The records below:
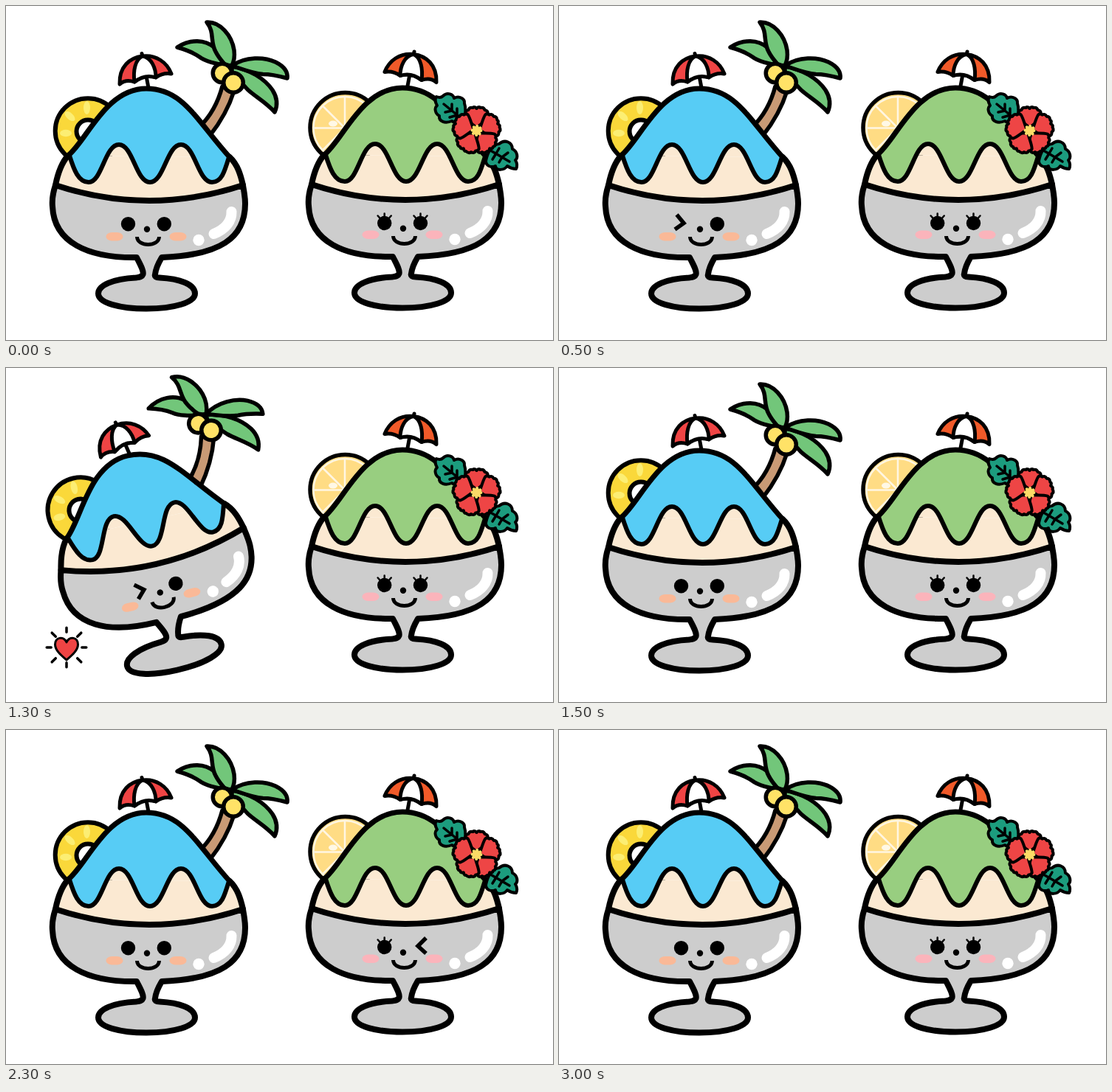
These frames come from a looping animation (741 px wide and 453 px high, 3500 ms). An HTML page:

```html
<!DOCTYPE html>
<html lang="en">
<head>
<meta charset="utf-8">
<title>Shaved ice friends</title>
<style>
  html, body { margin: 0; width: 100%; height: 100%; overflow: hidden; background: #fff; }
  svg { display: block; }
  .ink { stroke: #000; stroke-linecap: round; stroke-linejoin: round; }
  .line { fill: none; }
</style>
</head>
<body>
<svg width="741" height="453" viewBox="0 0 741 453">
  <defs>
    <path id="hill" d="M84 203C110 182 135 112 190 112C240 112 258 155 303 205"/>
    <g id="cup" class="ink" stroke-width="8">
      <use href="#hill" fill="#fbe9d2" stroke="none"/>
      <path fill="#fbe9d2" stroke="none" d="M84 203C74 214 70 228 67 243Q194 285 321 243C318 230 314 215 303 205Z"/>
      <path class="line" d="M84 203C74 214 70 228 67 243M321 243C318 230 314 215 303 205"/>
      <path fill="#cdcdcd" d="M67 243C63 255 62 262 63 272C65 320 110 342 177 341C181 349 187 359 185.500 364C184 368 180 368 176 368.500C145 370 125 379 125 390C125 403 155 410.500 190 410.500C228 410.500 256 402 256 390C256 377 235 370 208 368.500C203 368.500 201 367 202 364C203 355 208 346 211 341C290 338 324 315 324 268C324 258 322 250 321 243Q194 285 67 243Z"/>
      <path fill="var(--syrup)" stroke="none" d="M84 203C110 182 135 112 190 112C240 112 258 155 303 205C296 225 292 239 279 239C260 239 256 188 237 188C218 188 214 239 195 239C176 239 172 188 153 188C134 188 130 239 112 239C98 239 92 222 86 203Z"/>
      <path class="line" stroke-width="6" d="M86 203C92 222 98 239 112 239C130 239 134 188 153 188C172 188 176 239 195 239C214 239 218 188 237 188C256 188 260 239 279 239C292 239 296 225 302 205"/>
      <use href="#hill" class="line" stroke-width="7"/>
      <path class="line" stroke-width="14" style="stroke:#fff" d="M305.500 279C306 292 297 303 281.500 309"/>
      <circle cx="261" cy="317.500" r="7.700" fill="#fff" stroke="none"/>
      <circle cx="191" cy="302.800" r="4.200" stroke="none"/>
      <path class="line" stroke-width="5" style="stroke-linecap:butt" d="M177.500 313C178 327 207 327 207.500 313"/>
    </g>

    <g id="cheeks">
      <rect x="135.500" y="307" width="23" height="11.500" rx="8" ry="5.700"/>
      <rect x="221.500" y="307" width="23" height="11.500" rx="8" ry="5.700"/>
    </g>

    <g id="umbrella" class="ink" stroke-width="5">
      <path class="line" d="M190 95L193 111M184 64.500L185 69"/>
      <path fill="var(--cloth)" d="M154 106C153 82 168 70 185 68C203 66 218 76 224 92Q213 90 203 97Q188 92 174 103Q162 99 154 106Z"/>
      <path fill="#fff" d="M185 68C175 72 172 88 174 103Q188 92 203 97C203 84 197 70 185 68Z"/>
    </g>

    <g id="lashEye">
      <circle r="9.700"/>
      <path class="ink line" stroke-width="2.500" d="M0-13V-7M-9-10L-5.500-6M9-10L5.500-6"/>
    </g>

    <g id="heart" class="ink">
      <path fill="#ef4444" stroke-width="3" d="M0 17C-7 11-15.500 4-15.500-4C-15.500-14-4-16 0-7C4-16 15.500-14 15.500-4C15.500 4 7 11 0 17Z"/>
      <path id="rays" class="line" stroke-width="3.500"/>
    </g>

    <path id="petal" d="M4 0C10-7 13-13 18-17Q21-18 23-15Q27-16 28-11Q32-10 31-5Q33-3 30 0Q33 3 31 5Q32 10 28 11Q27 16 23 15Q21 18 18 17C13 13 10 7 4 0Z"/>
  </defs>

  <g id="left" style="--syrup:#57ccf5;--cloth:#ef4444">
    <g class="ink" stroke-width="6">
      <circle cx="111" cy="169.500" r="44.300" fill="#fad83a"/>
      <circle cx="111" cy="170" r="15.500" fill="#fff"/>
    </g>
    <g fill="#fcee73">
      <ellipse cx="109.500" cy="138" rx="4.500" ry="9"/>
      <ellipse cx="86.500" cy="149.500" rx="8.500" ry="4.500" transform="rotate(42 86.500 149.500)"/>
      <ellipse cx="81" cy="172.500" rx="8" ry="4.700"/>
    </g>
    <g class="ink" stroke-width="5.500" fill="#72c67a">
      <path fill="#c99a75" d="M262 164Q284 143 293 109L309 115Q299 147 276 176Z"/>
      <path d="M232 56C250 44 270 46 282 56C290 63 294 70 297 80C285 79 270 75 262 69C252 62 243 59 232 56Z"/>
      <path d="M272 22C290 21 306 40 309 60C310 68 309 75 306 81L297 80C292 74 288 70 284 62C276 48 283 36 272 22Z"/>
      <path d="M306 82C330 86 350 98 361 114C368 125 368 135 364 144C354 132 338 123 328 114C321 107 314 98 306 90Z"/>
      <path d="M306 81C325 68 350 69 365 76C377 82 382 90 381 98C370 95 360 92.500 348 92.500C332 91 322 86 306 81Z"/>
      <circle cx="293" cy="91" r="12.800" fill="#ffe267"/>
      <circle cx="308" cy="104" r="13.300" fill="#ffe267"/>
    </g>
    <use href="#umbrella"/>
    <use href="#cup"/>
    <use href="#cheeks" fill="#fab997"/>
    <circle cx="214.300" cy="295.700" r="9.700"/>
    <circle id="leftOpen" cx="165.500" cy="295.700" r="9.700"/>
    <path id="leftWink" class="line" stroke="#000" stroke-width="5.500" d="M159.500 283L169 294.500L157 303"/>
  </g>

  <g id="right" style="--syrup:#98ce80;--cloth:#f15a29">
    <circle class="ink" cx="459.500" cy="165" r="47.500" fill="#ffdc84" stroke-width="5.500"/>
    <g class="line" stroke="#fff6e2" stroke-width="2.500">
      <circle cx="459" cy="165.500" r="42.500"/>
      <path d="M459 123V208M417 165.500H501M429 135.500L489 195.500M489 135.500L429 195.500"/>
    </g>
    <ellipse cx="443" cy="159.500" rx="6" ry="4" fill="#fff8e6"/>
    <use href="#umbrella" transform="translate(737 -2.500) scale(-1 1)"/>
    <use href="#cup" transform="translate(347 -1)"/>
    <use href="#cheeks" transform="translate(347 -2.500)" fill="#fbb4bb"/>
    <use href="#lashEye" x="512.700" y="294.500"/>
    <use id="rightOpen" href="#lashEye" x="561.500" y="294.500"/>
    <path id="rightWink" class="line" stroke="#000" stroke-width="5.500" d="M569 282L558 293L569 303"/>
    <g class="ink" stroke-width="4" fill="#1c9c7e">
      <path d="M620 158C612 160 606 158 604 156C594 160 586 156 587 149C581 146 580 138 584 135C581 130 581 126 583 123C588 125 590 124 592 122C598 116 606 120 607 125C614 121 622 126 621 132C624 140 622 150 620 158Z"/>
      <path d="M650 210C653 196 658 188 668 187C676 180 686 185 686 194C693 197 694 206 690 209C693 214 692 219 691 221C686 221 682 219 679 217C675 223 664 224 663 217C656 220 650 216 650 210Z"/>
      <path class="line" stroke-width="3.500" d="M593 133L620 155M604 142V133M604 142L595 144M611 148V139M611 148L601 151M653 194L682 211M664 200L668 193M664 200L659 208M672 205L680 199M672 205L668 212"/>
    </g>
    <g transform="translate(637.500 169)">
      <g id="petals" class="ink" stroke-width="4" fill="#ee4545"></g>
      <circle r="6" fill="#fbdb67" stroke="#fbdb67" stroke-width="4" stroke-linecap="round" stroke-dasharray="0.100 4.612"/>
    </g>
  </g>

  <use id="leftHeart" href="#heart" transform="translate(82 379)"/>
  <use id="rightHeart" href="#heart" transform="translate(676 88.700) scale(1.170)"/>
</svg>
<script>
  const BEAT = 500, BEATS = 7;
  const el = id => document.getElementById(id);
  const show = (id, on) => el(id).setAttribute("visibility", on ? "visible" : "hidden");
  const move = (id, on, how) => el(id).setAttribute("transform", on ? how : "");

  el("petals").innerHTML = [-90, -18, 54, 126, 198]
    .map(a => `<use href="#petal" transform="rotate(${a})"/>`).join("");

  el("rays").setAttribute("d", Array.from({ length: 8 }, (_, i) => {
    const a = i * Math.PI / 4;
    const at = r => `${(r * Math.cos(a)).toFixed(2)} ${(r * Math.sin(a)).toFixed(2)}`;
    return `M${at(20.800)}L${at(i % 2 ? 28 : 26.800)}`;
  }).join(""));

  // Each friend winks for one beat, then leans with a heart for the next.
  function draw(ms) {
    const beat = Math.floor(ms / BEAT) % BEATS;
    const winkL = beat === 1 || beat === 2, leanL = beat === 2;
    const winkR = beat === 4 || beat === 5, leanR = beat === 5;
    show("leftOpen", !winkL);
    show("leftWink", winkL);
    show("leftHeart", leanL);
    show("rightOpen", !winkR);
    show("rightWink", winkR);
    show("rightHeart", leanR);
    move("left", leanL, "translate(252 305) rotate(-13) translate(-233 -313)");
    move("right", leanR, "translate(521.300 291.400) rotate(15) translate(-538 -301)");
    // The closed eye leans a little further than the head.
    move("leftWink", leanL, "translate(1.500 0.500) rotate(-11 165 294)");
    move("rightWink", leanR, "translate(-1 0.500) rotate(9 563 293)");
  }

  const start = performance.now();
  function tick() {
    draw(performance.now() - start);
    requestAnimationFrame(tick);
  }
  tick();
</script>
</body>
</html>
```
End of The records.
Problem statement: Copy each line above that contains the string "show".

Answer section:
  const show = (id, on) => el(id).setAttribute("visibility", on ? "visible" : "hidden");
    show("leftOpen", !winkL);
    show("leftWink", winkL);
    show("leftHeart", leanL);
    show("rightOpen", !winkR);
    show("rightWink", winkR);
    show("rightHeart", leanR);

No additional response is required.